Range to output from the entries below: the line containing "660Q800 662 822" through the line containing "538 724 544". Set it down exactly, ends included, nothing else.

*** Opening of Exercise inputs ***

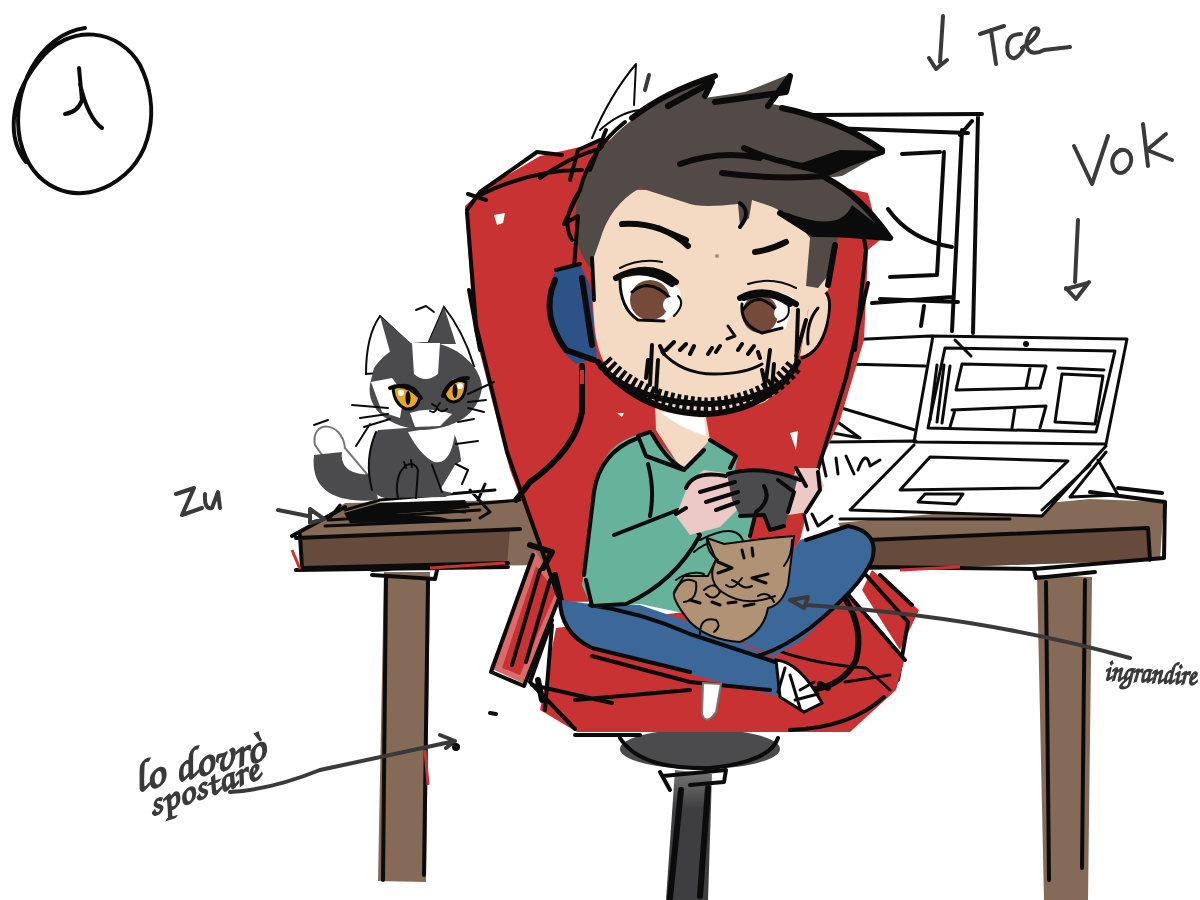
<!DOCTYPE html>
<html lang="it">
<head>
<meta charset="utf-8">
<title>Bozza 1</title>
<style>
:root{--paper:#fff;--ink:#0b0b0b;--pencil:#3a3a3a;--red:#c93232;--wood:#846a57;--wood-dark:#664b3c;--hair:#514a46;--skin:#f4dac2;--iris:#764a3a;--blue:#2d5288;--jeans:#3c6899;--hoodie:#66b29b;--hand:#ecc8c6;--grey:#4b4b4d;--tan:#b09274;--amber:#e5a62b}
html,body{margin:0;background:var(--paper);overflow:hidden}
svg{display:block;width:1200px;height:900px}
.line{fill:none;stroke:var(--ink);stroke-width:4;stroke-linecap:round;stroke-linejoin:round}
.thin{stroke-width:2}
.mid{stroke-width:3}
.bold{stroke-width:6}
.note{stroke:var(--pencil);stroke-width:4}
.red{fill:var(--red)}.wood{fill:var(--wood)}.hair{fill:var(--hair)}.skin{fill:var(--skin)}
.jeans{fill:var(--jeans)}.hoodie{fill:var(--hoodie)}.hand{fill:var(--hand)}.grey{fill:var(--grey)}
.tan{fill:var(--tan)}.white{fill:var(--paper)}.ink{fill:var(--ink)}.iris{fill:var(--iris)}.amber{fill:var(--amber)}
.hand-text{font-family:"TeX Gyre Chorus",cursive;fill:var(--pencil);stroke:var(--pencil);stroke-width:1.5}
</style>
</head>
<body>
<svg viewBox="0 0 1200 900" role="img" aria-label="Bozza: un ragazzo gioca seduto su una sedia rossa tra due gatti">
<defs>
<linearGradient id="stem-shade" x1="0" y1="0" x2="0" y2="1"><stop offset="0" stop-color="#777"/><stop offset=".3" stop-color="#3e3e40"/></linearGradient>
</defs>
<rect class="white" width="1200" height="900"/>

<g id="tv">
<path class="line" d="M812 115 982 114M830 128 968 133M978 116 973 333M962 130 952 331M944 152 937 275M902 154 940 152M890 277 936 275M972 121 960 135M872 303 952 297M880 299 958 302M924 306 921 326"/>
<path class="line" d="M888 209Q910 240 952 247"/>
</g>

<g id="desk">
<path class="wood" d="M299 534 345 503 530 500 545 565 304 569ZM838 523 1090 499 1164 502 1160 560 866 570ZM384 572 430 572 426 882 378 881ZM1037 575 1092 577 1088 900 1044 900Z"/>
<path fill="var(--wood-dark)" d="M299 537 510 530 507 564 304 569ZM866 540 1148 530 1150 560 866 570Z"/>
<path class="line" d="M292 536 345 507M296 538 520 529M300 535 302 568 508 563M296 570 508 567M372 570 438 566 435 579 372 575M386 578 383 880M428 580 424 875M868 540 1148 528 1150 560M866 567 1034 569 1164 558 1165 502 1090 492M1034 570 1036 578 1095 572M1046 582 1049 880M1085 580 1082 868M1118 488 1162 493"/>
<path fill="none" stroke="var(--red)" stroke-width="3" d="M430 568 505 563M425 750 428 785M900 570 960 567M292 550 300 569"/>
</g>

<g id="laptop">
<path class="white" d="M930 336 1127 339 1106 444 1042 516 850 510 914 442Z"/>
<path class="line mid" d="M846 340 930 336 1127 339 1106 444 914 442 933 336M945 348 1115 351 1096 432 928 428ZM914 445 850 510 1042 516 1106 446M900 490 930 457 1068 461 1040 488ZM925 494 963 494 956 504 918 502ZM1106 452 1070 497 1118 495 1098 460M1042 510 1090 465M845 364 925 366M838 407 915 430M830 442 916 441M832 418 860 438 827 432M840 519 1010 519"/>
<path class="line mid" d="M962 364 1046 366 1040 388 956 390ZM1030 368 1026 388M1062 374 1103 376 1095 424 1055 422ZM952 410 1046 406 1040 428M1015 408 1012 428M955 410 950 427M937 365 930 420M944 365 937 422M950 366 942 423M1058 368 1104 370"/>
<path class="line mid" d="M822 458 826 476M836 458 838 474M846 456 854 474M858 470Q866 448 870 466L880 460M955 340 971 356"/>
<circle class="ink" cx="1026" cy="344" r="3"/>
</g>

<g id="chair">
<path fill="url(#stem-shade)" d="M675 770 712 774 708 900 666 900Z"/>
<path class="line bold" d="M681 790 670 898M708 788 700 896"/>
<path class="line" d="M660 772 670 790M663 776 726 770 724 782 690 785"/>
<ellipse class="grey" cx="700" cy="749" rx="80" ry="20"/>
<path class="line" d="M620 738Q640 770 710 768Q770 762 778 738"/>
<path fill="#d96b6b" d="M535 550 562 594 525 684 490 668Z"/>
<path class="red" d="M536 566 556 592 520 675 502 668ZM872 570 919 610 900 650 862 590Z"/>
<path class="line" d="M533 555 491 672 524 686 560 596M540 570 512 665M550 580 526 662M866 575 908 622 898 680M880 575 912 605"/>
<path class="red" d="M465 206 482 190 540 156 620 138 868 193 880 240 868 250 864 340 840 420 818 468 800 540 760 600 560 602 510 470 474 330Z"/>
<path class="red" d="M556 628 780 600 846 592 905 658 896 690 850 732 577 732 540 710Z"/>
<path class="white" d="M494 215 505 213 503 223 497 225ZM790 433 798 431 796 450ZM617 413 624 413 622 417Z"/>
<path class="line" d="M467 210 480 192 537 152 562 155M480 195Q530 170 582 170M540 178Q580 150 615 146M468 194 486 200M467 212 476 325 507 452 558 596M469 290 480 350M860 215 866 250 855 350M868 283 846 378 814 482M552 620 530 682 575 729 M532 685 612 703M552 625 545 710M846 592 905 660M884 697Q850 728 790 730M575 735H640M575 700 690 690"/>
<path class="line bold" d="M530 545 552 552 543 568M555 575 562 605M538 680 542 700"/>
<path class="line mid" d="M752 640Q800 663 866 668L890 690M845 682 890 675"/>
<path class="line bold" d="M846 600Q864 630 856 660Q844 685 812 690M820 684 828 688"/>
</g>

<g id="dark-cat">
<path class="line mid" d="M345 510 380 500 495 490M330 520 480 510M325 526 470 520M360 514 520 500M340 505 328 520M350 518Q400 505 465 512M470 490 490 512 480 518M485 484 478 500"/>
<path class="ink" d="M344 513 380 503 465 500 470 508 395 514 440 517 460 522 350 523Z"/>
<path class="white" stroke="#777" stroke-width="2" d="M315 445C310 420 342 420 345 448L372 480 340 480Z"/>
<path class="grey" d="M314 455C310 490 335 504 378 500L374 474C352 476 340 468 342 452Z"/>
<path class="grey" d="M378 430C364 455 364 495 385 498L445 497C470 490 462 445 450 425Z"/>
<path class="white" d="M408 432 456 424C454 445 450 465 434 462Q420 455 408 432ZM455 465 466 458 469 480 452 493 440 490Z"/>
<path class="white" stroke="var(--ink)" stroke-width="2" d="M366 374C366 350 370 330 380 316L412 346 428 344 444 307C456 322 466 340 474 366Z"/>
<path class="grey" d="M380 316 412 344 390 352ZM444 307 456 344 428 344Z"/>
<path class="grey" d="M374 368C385 352 400 342 428 342 455 344 481 365 482 388 478 415 455 428 424 430 390 428 366 410 370 384Z"/>
<path class="white" d="M412 343 440 343 438 374Q425 384 414 374ZM371 382 392 378 404 394 400 418 382 412ZM452 380Q464 374 463 390L454 395ZM410 413Q430 406 452 414L440 426 415 427Z"/>
<path class="amber" stroke="var(--ink)" stroke-width="3" d="M393 388Q410 380 420 396 418 410 406 409 394 404 393 388ZM444 392Q452 376 466 382 466 400 454 402 446 402 444 392Z"/>
<path class="line" d="M390 388Q405 381 421 398M443 396Q450 378 468 378"/>
<ellipse class="ink" cx="408" cy="398" rx="2.5" ry="7"/><ellipse class="ink" cx="455" cy="391" rx="2.5" ry="7"/>
<circle class="white" cx="401" cy="393" r="3"/><circle class="white" cx="460" cy="386" r="3"/>
<path class="line thin" d="M432 404 437 407 440 403M430 411Q435 414 437 408 441 414 447 409M388 408 352 405M388 414 360 418M390 419 364 427M468 394 494 382M468 402 486 400M468 408 484 412M416 310 426 306 434 312M376 432Q364 460 372 490M398 498C392 470 412 455 418 470L416 498M432 465 442 492M456 464 468 470 462 484M404 462 406 468M411 460 412 467M370 424 356 446M314 425 328 420M458 422 474 419M456 444 478 441"/>
</g>

<g id="legs">
<path class="jeans" d="M562 600C560 625 580 644 610 652L720 682 782 697 790 665 730 636 640 605 590 604ZM740 642 786 560 800 540 850 525Q878 532 873 555 862 585 800 642L770 658Z"/>
<path class="line" d="M560 594Q558 632 592 648L690 672M590 605Q640 612 690 634L775 662M790 560 780 590M806 540 848 526Q880 532 872 560 860 588 810 628 780 650 757 656M592 656 690 682 770 690"/>
<path class="white" stroke="var(--ink)" stroke-width="3" d="M776 660Q800 662 822 703L804 712 780 697Z"/>
<path class="line mid" d="M785 668 778 692M790 675 800 708M800 690 814 682M795 700 818 694"/>
<path class="white" stroke="#777" stroke-width="2" d="M703 683 721 684 716 712Q706 726 702 714Z"/>
</g>

<g id="hoodie">
<path class="skin" d="M655 400 705 412 710 440 682 470 656 430Z"/>
<path class="white" d="M660 412 704 418 706 436Q680 428 660 412Z"/>
<path class="hoodie" d="M650 432C615 438 600 455 595 490L582 585 592 608 640 604 688 614 745 560 755 515 735 470 738 455 710 440 684 470Z"/>
<path class="line" d="M638 438Q600 452 594 492L584 575M586 580 592 606 626 604Q675 582 700 535L678 510 614 535M648 464Q655 490 650 516M650 432 638 436 646 456 684 470 704 450M710 440 736 456 730 468M652 434Q668 462 684 469"/>
<path class="line thin" stroke="#2c8069" d="M700 540Q740 520 744 545M694 552Q712 536 728 546M676 580Q690 570 704 574"/>
</g>

<g id="controller">
<path class="hand" d="M676 516 690 480 704 470 745 476 742 505 720 527 690 535ZM790 490 796 468 818 468 824 486 808 512 782 516Z"/>
<path class="grey" d="M727 474 760 468 798 476 790 510 784 528Q772 536 764 516L740 516 732 500Z"/>
<path class="line" d="M728 474Q760 464 800 480M740 516 764 515 770 530 784 526M764 486Q772 500 756 512L750 536M676 514 686 508M686 488Q694 470 726 476M700 492 735 482M706 502 738 492M716 510 738 502M778 480 794 492 788 512M796 468 806 486M818 472 820 490 806 512"/>
<path class="line mid" d="M804 515 808 530M812 514 818 526 832 516"/>
</g>

<g id="tan-cat">
<path class="tan" stroke="var(--ink)" stroke-width="2" d="M707 538 724 544 770 538 794 536 788 585Q782 605 768 608 764 632 740 642 708 640 690 622 672 600 674 592L684 576 708 576 716 560Z"/>
<path class="line thin" d="M716 560Q706 580 722 592 745 608 775 596M707 538Q706 552 718 560M792 540Q792 556 784 566M674 594Q682 574 696 582 698 600 684 602M704 590Q715 580 720 592 714 602 706 594M758 596Q768 590 774 602M700 634Q700 616 716 620 722 626 714 632M732 580 738 583 742 578M726 585Q733 590 738 583 744 590 752 586"/>
<path class="line mid" d="M718 562 732 568 718 573M768 574 752 578 766 583M690 600 700 603M712 602 720 605M728 603 736 602M744 606 754 604M742 550 744 558M752 548 753 556"/>
</g>

<g id="head">
<path class="skin" d="M812 290Q832 280 830 318 822 352 800 356Z"/>
<path class="line mid" d="M822 290Q834 294 827 325 820 352 802 358M818 308Q806 322 808 344"/>
<path class="skin" d="M588 230 600 190 760 190 838 232 828 290 808 310C804 350 790 385 765 402 720 420 660 410 626 386 604 372 596 350 594 320Z"/>
<path class="hair" d="M590 268C568 240 572 195 592 165 610 130 655 98 717 76L705 98 745 92 790 74 772 104C815 112 850 130 884 152L842 176 826 178C850 190 866 205 892 238L838 236 834 268 818 288 806 286 810 238C790 210 770 206 752 200L749 218 740 226 738 204C715 206 700 208 684 202L640 188Q610 205 600 240Z"/>
<path class="line bold" d="M632 118Q665 92 715 76M668 106 712 82 705 96M715 102 786 92 790 76 768 106M782 108Q840 120 882 150M680 164Q720 150 760 158M744 148Q780 165 830 170L882 152M722 173Q775 180 826 176M826 178Q860 195 890 238M780 213 810 232 890 238M835 245 828 285"/>
<path class="ink" d="M840 150 885 151 828 176 790 167ZM785 212Q840 234 852 205L894 238 812 237Z"/>
<path class="line" d="M625 122Q590 150 580 190L564 224 578 216 574 268M580 190Q560 220 572 240M592 258 594 300M570 180 578 150 600 140M606 130 590 170M740 203Q752 212 740 227"/>
<path class="line thin" d="M592 138Q610 95 636 64L634 105M600 130Q620 112 640 110"/>
<path class="line note" d="M649 75 645 90"/>

<g id="headphones">
<path fill="var(--blue)" d="M556 270 580 264 590 285 597 358 576 364C545 340 542 300 556 270Z"/>
<path class="line bold" d="M582 278 592 345M555 280Q540 315 566 350L594 360"/>
<path class="line" d="M556 270 580 264"/>
<path class="line bold" d="M582 366V412Q575 450 530 482L516 500"/>
<path fill="none" stroke="var(--red)" stroke-width="4" d="M582 370V384"/>
</g>

<g id="face">
<path class="line bold" d="M622 224Q662 222 688 246M658 228 686 240M755 252Q770 250 786 242"/>
<path class="white" d="M618 282Q650 266 680 290 684 310 664 321 636 324 622 306ZM738 300Q762 282 794 298L786 328Q762 338 744 324Z"/>
<ellipse class="iris" cx="650" cy="300" rx="20" ry="20"/><ellipse class="iris" cx="760" cy="314" rx="18" ry="19"/>
<path class="line bold" d="M616 278Q650 260 676 282M740 298Q765 284 796 304M626 274Q650 268 672 284M744 298Q768 288 790 304"/>
<path class="line mid" d="M620 280Q620 308 638 320L664 321M742 304Q740 325 762 333L782 328M632 292Q650 276 672 300M743 310Q758 288 778 312"/>
<path class="line thin" d="M620 268Q640 258 662 262M748 284Q772 276 796 288"/>
<circle class="white" cx="671" cy="305" r="8"/><circle class="white" cx="781" cy="313" r="7"/>
<path class="line thin" d="M678 296Q686 304 674 316M788 305Q792 318 778 322"/>
<path class="line mid" d="M728 326 735 336 727 339M662 352Q682 374 714 374 745 374 762 364"/>
<circle cx="717" cy="256" r="2" fill="#a98b77"/>
</g>

<g id="beard">
<path fill="none" stroke="var(--ink)" stroke-width="17" stroke-dasharray="4 3" d="M604 362Q640 402 706 406 765 404 794 366"/>
<path class="line bold" d="M598 362Q640 414 708 414 770 410 798 362M616 380Q655 404 710 404 755 402 786 380"/>
<path class="line" d="M652 345 650 385M658 360 656 392M648 360 646 378M770 350 766 380M774 364 772 388M762 370 766 388M798 310 796 370M806 320 796 356M666 350 674 342M680 350 686 344M690 354 694 346M708 354 712 348M716 352 720 346M738 350 742 344M748 354 754 346M758 352 760 358M664 354 660 346"/>
</g>
</g>

<g id="notes">
<g aria-label="1" class="line"><path d="M85 28C40 34 10 90 20 140 32 190 75 204 110 185 155 160 160 105 140 65 120 30 70 20 38 62 8 100 8 140 26 162M79 68 82 100Q78 112 65 114M80 84Q88 118 102 128"/></g>
<g aria-label="Tele" class="line note"><path d="M943 16 940 62M929 58 936 69 947 60M980 34 1004 26M991 30 996 64M1021 34Q1004 34 1008 54 1014 64 1023 50M1022 48C1044 34 1040 24 1032 30 1020 48 1030 58 1044 50L1070 47"/></g>
<g aria-label="Vok" class="line note"><path d="M1074 146 1092 184 1108 136M1122 150C1106 154 1112 178 1124 172 1136 164 1132 148 1120 150M1143 124 1148 166M1166 134 1147 150 1172 160"/><path d="M1078 220 1075 282M1066 288 1076 299 1089 282M1066 289 1088 283"/></g>
<g aria-label="Zu" class="line note"><path d="M176 494 194 488 182 515 202 508M205 494Q204 510 212 508L218 492 220 508M278 510 308 516M310 509 324 519 310 523Z"/></g>
<g class="hand-text">
<text x="137" y="792" font-size="44" textLength="134" lengthAdjust="spacingAndGlyphs" transform="rotate(-14 137 792)">lo dovrò</text>
<text x="152" y="816" font-size="36" textLength="116" lengthAdjust="spacingAndGlyphs" transform="rotate(-19 152 816)">spostare</text>
<text x="1104" y="680" font-size="31" textLength="92" lengthAdjust="spacingAndGlyphs" transform="rotate(3 1104 680)">ingrandire</text>
</g>
<path class="line note" d="M230 792Q270 790 320 770L455 741M440 735 455 741 446 748M1130 658Q980 616 806 605M790 600 808 597 804 608Z"/>
<circle class="ink" cx="456" cy="747" r="4"/>
<path class="line" d="M490 713 496 714"/>
</g>
</svg>
</body>
</html>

*** Close of Exercise inputs ***

[Solved exercise]:
<path class="white" stroke="var(--ink)" stroke-width="3" d="M776 660Q800 662 822 703L804 712 780 697Z"/>
<path class="line mid" d="M785 668 778 692M790 675 800 708M800 690 814 682M795 700 818 694"/>
<path class="white" stroke="#777" stroke-width="2" d="M703 683 721 684 716 712Q706 726 702 714Z"/>
</g>

<g id="hoodie">
<path class="skin" d="M655 400 705 412 710 440 682 470 656 430Z"/>
<path class="white" d="M660 412 704 418 706 436Q680 428 660 412Z"/>
<path class="hoodie" d="M650 432C615 438 600 455 595 490L582 585 592 608 640 604 688 614 745 560 755 515 735 470 738 455 710 440 684 470Z"/>
<path class="line" d="M638 438Q600 452 594 492L584 575M586 580 592 606 626 604Q675 582 700 535L678 510 614 535M648 464Q655 490 650 516M650 432 638 436 646 456 684 470 704 450M710 440 736 456 730 468M652 434Q668 462 684 469"/>
<path class="line thin" stroke="#2c8069" d="M700 540Q740 520 744 545M694 552Q712 536 728 546M676 580Q690 570 704 574"/>
</g>

<g id="controller">
<path class="hand" d="M676 516 690 480 704 470 745 476 742 505 720 527 690 535ZM790 490 796 468 818 468 824 486 808 512 782 516Z"/>
<path class="grey" d="M727 474 760 468 798 476 790 510 784 528Q772 536 764 516L740 516 732 500Z"/>
<path class="line" d="M728 474Q760 464 800 480M740 516 764 515 770 530 784 526M764 486Q772 500 756 512L750 536M676 514 686 508M686 488Q694 470 726 476M700 492 735 482M706 502 738 492M716 510 738 502M778 480 794 492 788 512M796 468 806 486M818 472 820 490 806 512"/>
<path class="line mid" d="M804 515 808 530M812 514 818 526 832 516"/>
</g>

<g id="tan-cat">
<path class="tan" stroke="var(--ink)" stroke-width="2" d="M707 538 724 544 770 538 794 536 788 585Q782 605 768 608 764 632 740 642 708 640 690 622 672 600 674 592L684 576 708 576 716 560Z"/>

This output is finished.